     My point is the author’s “voice” is simply what you choose to say and how you choose to say it.  Some authors are pithy or laconic; some verbose and labored.  Some love description; some loathe it.  Some want to set the scene then hit the dialogue and action.  Others work the setting into the dialogue or action.  It all creates your unique voice or style, like you can recognize a singer by their voice and how they deliver the song.
     You may have had an article or book writer tell you to pick a favorite author and study his or her voice.  Can an author work on “voice” or is it something you’re born with?  Parallel question: Can I sound like Johnny Cash or am I stuck sounding like a braying mule?  The answer is “Yes.”

     I can train my voice, discipline my breathing, adopt pauses, and work on vibrato.  I can study what allows Cash to put a song across.

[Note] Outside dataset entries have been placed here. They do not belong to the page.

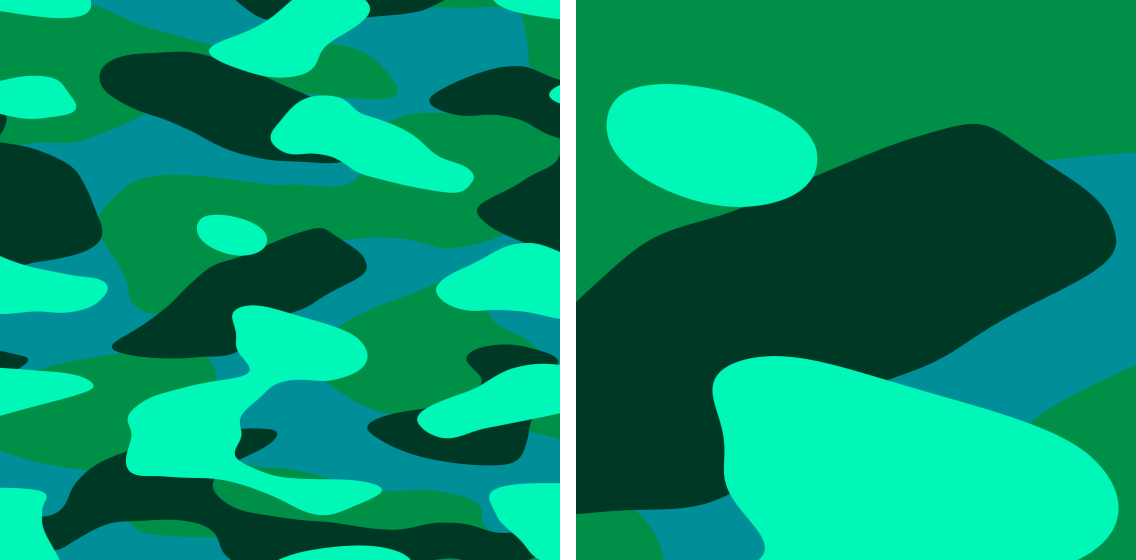
Left, the full canvas; right, a detail of the centre.
A WebGL 2 fragment shader for this pattern:

```glsl
#version 300 es
precision highp float;
// Woodland camouflage in four flat colours: teal, dark and mint patches are
// stacked over a green ground. Each layer is a cut through a sum of waves with
// random phases, stretched sideways and sheared into tongues and lumps.

#define TEAL_WAVES vec2(1.7, 3.6)   // typical waves per canvas, across and up
#define DARK_WAVES vec2(1.8, 4.5)
#define MINT_WAVES vec2(2.0, 5.0)
#define TEAL_CUT 0.07               // cut heights, in standard deviations
#define DARK_CUT 0.50
#define MINT_CUT 0.64
#define BAND_WIDTH 0.38             // spread of patch sizes
#define TONGUE_SHIFT 0.11           // sideways shear
#define LUMP_SHIFT 0.026            // upright shear
#define EDGE_SOFTNESS 0.6           // edge half-width in pixels

uniform vec2 u_resolution;
out vec4 outColor;

const float TAU = 6.283185;
const vec3 GREEN = vec3(0.00, 0.56, 0.28);
const vec3 TEAL  = vec3(0.00, 0.56, 0.60);
const vec3 DARK  = vec3(0.00, 0.22, 0.15);
const vec3 MINT  = vec3(0.00, 0.97, 0.72);

float hash(vec2 p) {
    vec3 q = fract(p.xyx * 0.1031);
    q += dot(q, q.yzx + 33.33);
    return fract((q.x + q.y) * q.z);
}

// Smooth value noise, centred on zero
float noise(vec2 p) {
    vec2 cell = floor(p);
    vec2 f = p - cell;
    f = f * f * f * (f * (f * 6.0 - 15.0) + 10.0);
    float low  = mix(hash(cell), hash(cell + vec2(1, 0)), f.x);
    float high = mix(hash(cell + vec2(0, 1)), hash(cell + vec2(1, 1)), f.x);
    return mix(low, high, f.y) - 0.5;
}

// Band-limited random field with zero mean and unit variance
float waveField(vec2 p, vec2 waves, float seed) {
    float sum = 0.0;
    float variance = 0.0;
    for (int j = 0; j <= 8; j++) {
        for (int i = -3; i <= 3; i++) {
            if (j == 0 && i <= 0) continue; // skip the mean and mirrored waves
            vec2 k = vec2(i, j);
            float offBand = (length(k / waves) - 1.0) / BAND_WIDTH;
            float amplitude = exp(-offBand * offBand);
            float phase = hash(k + vec2(seed, seed * 1.7 + 5.0));
            sum += amplitude * cos(TAU * (dot(k, p) + phase));
            variance += 0.5 * amplitude * amplitude;
        }
    }
    return sum * inversesqrt(variance);
}

// Coverage of one patch layer, with smoothed edges
float patchMask(vec2 p, vec2 waves, float cut, float seed) {
    vec2 shift = vec2(seed, seed * 2.3);
    p.x += TONGUE_SHIFT * noise(p * vec2(2.5, 13.0) + shift);
    p.y += LUMP_SHIFT * noise(p * vec2(9.0, 4.0) + shift.yx);
    float height = waveField(p, waves, seed) - cut;
    float soft = max(EDGE_SOFTNESS * fwidth(height), 1e-5);
    return smoothstep(-soft, soft, height);
}

void main() {
    vec2 p = gl_FragCoord.xy / min(u_resolution.x, u_resolution.y);

    // Paint from the ground up
    vec3 color = GREEN;
    color = mix(color, TEAL, patchMask(p, TEAL_WAVES, TEAL_CUT, 11.0));
    color = mix(color, DARK, patchMask(p, DARK_WAVES, DARK_CUT, 47.0));
    color = mix(color, MINT, patchMask(p, MINT_WAVES, MINT_CUT, 83.0));
    outColor = vec4(color, 1.0);
}
```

I can improve all those things.  I still won’t sound like Johnny.  But my braying will sound more cultured.  With enough work, it might even merit a nod or two from fellow mules. 
     Now there is a subtle danger to copying anyone’s voice.  In the movie, Ray (based on Ray Charles), Ray is auditioning in a studio, but he’s intentionally sounding like other artists, hoping to get a contract.  A booth producer complains that nobody wants to hear another Nat King Cole or Charles Brown.  Ray’s agent, Ahmet, wanting to save the deal, tells Ray they don’t want a copy-cat.  Ray says that’s what the people want.  Ahmet suggests Ray do a song Ahmet wrote called “Mess Around.”  Ray asks to hear it.  Ahmet asks if he can play stride piano in a “Pete Johnson” style, then he sings it.  Ray listens.  Ray had already learned to play various styles of piano.  He already knew when to breathe or break his voice for emphasis.  In a magical moment, Ray took the song and added his unique style.  It was a hit, and Ray Charles took off.
     This is what we all are trying to do.  Study techniques.  Analyze successful author’s styles, yes.  Not to copy them but to incorporate what they do well into our own words and sentences.  Read, write, absorb techniques; let them inspire us.  We can even practice short snippets.  But then we step back into our own stories and write our own words.  Form our own sentences.  Try writing an opening two or three ways.
     Master literary techniques.  And if some of the ways you say things sounds a bit more like your favorite authors, great.  But ultimately, strive to be the unique voice other authors will hope to incorporate someday.

~ Brad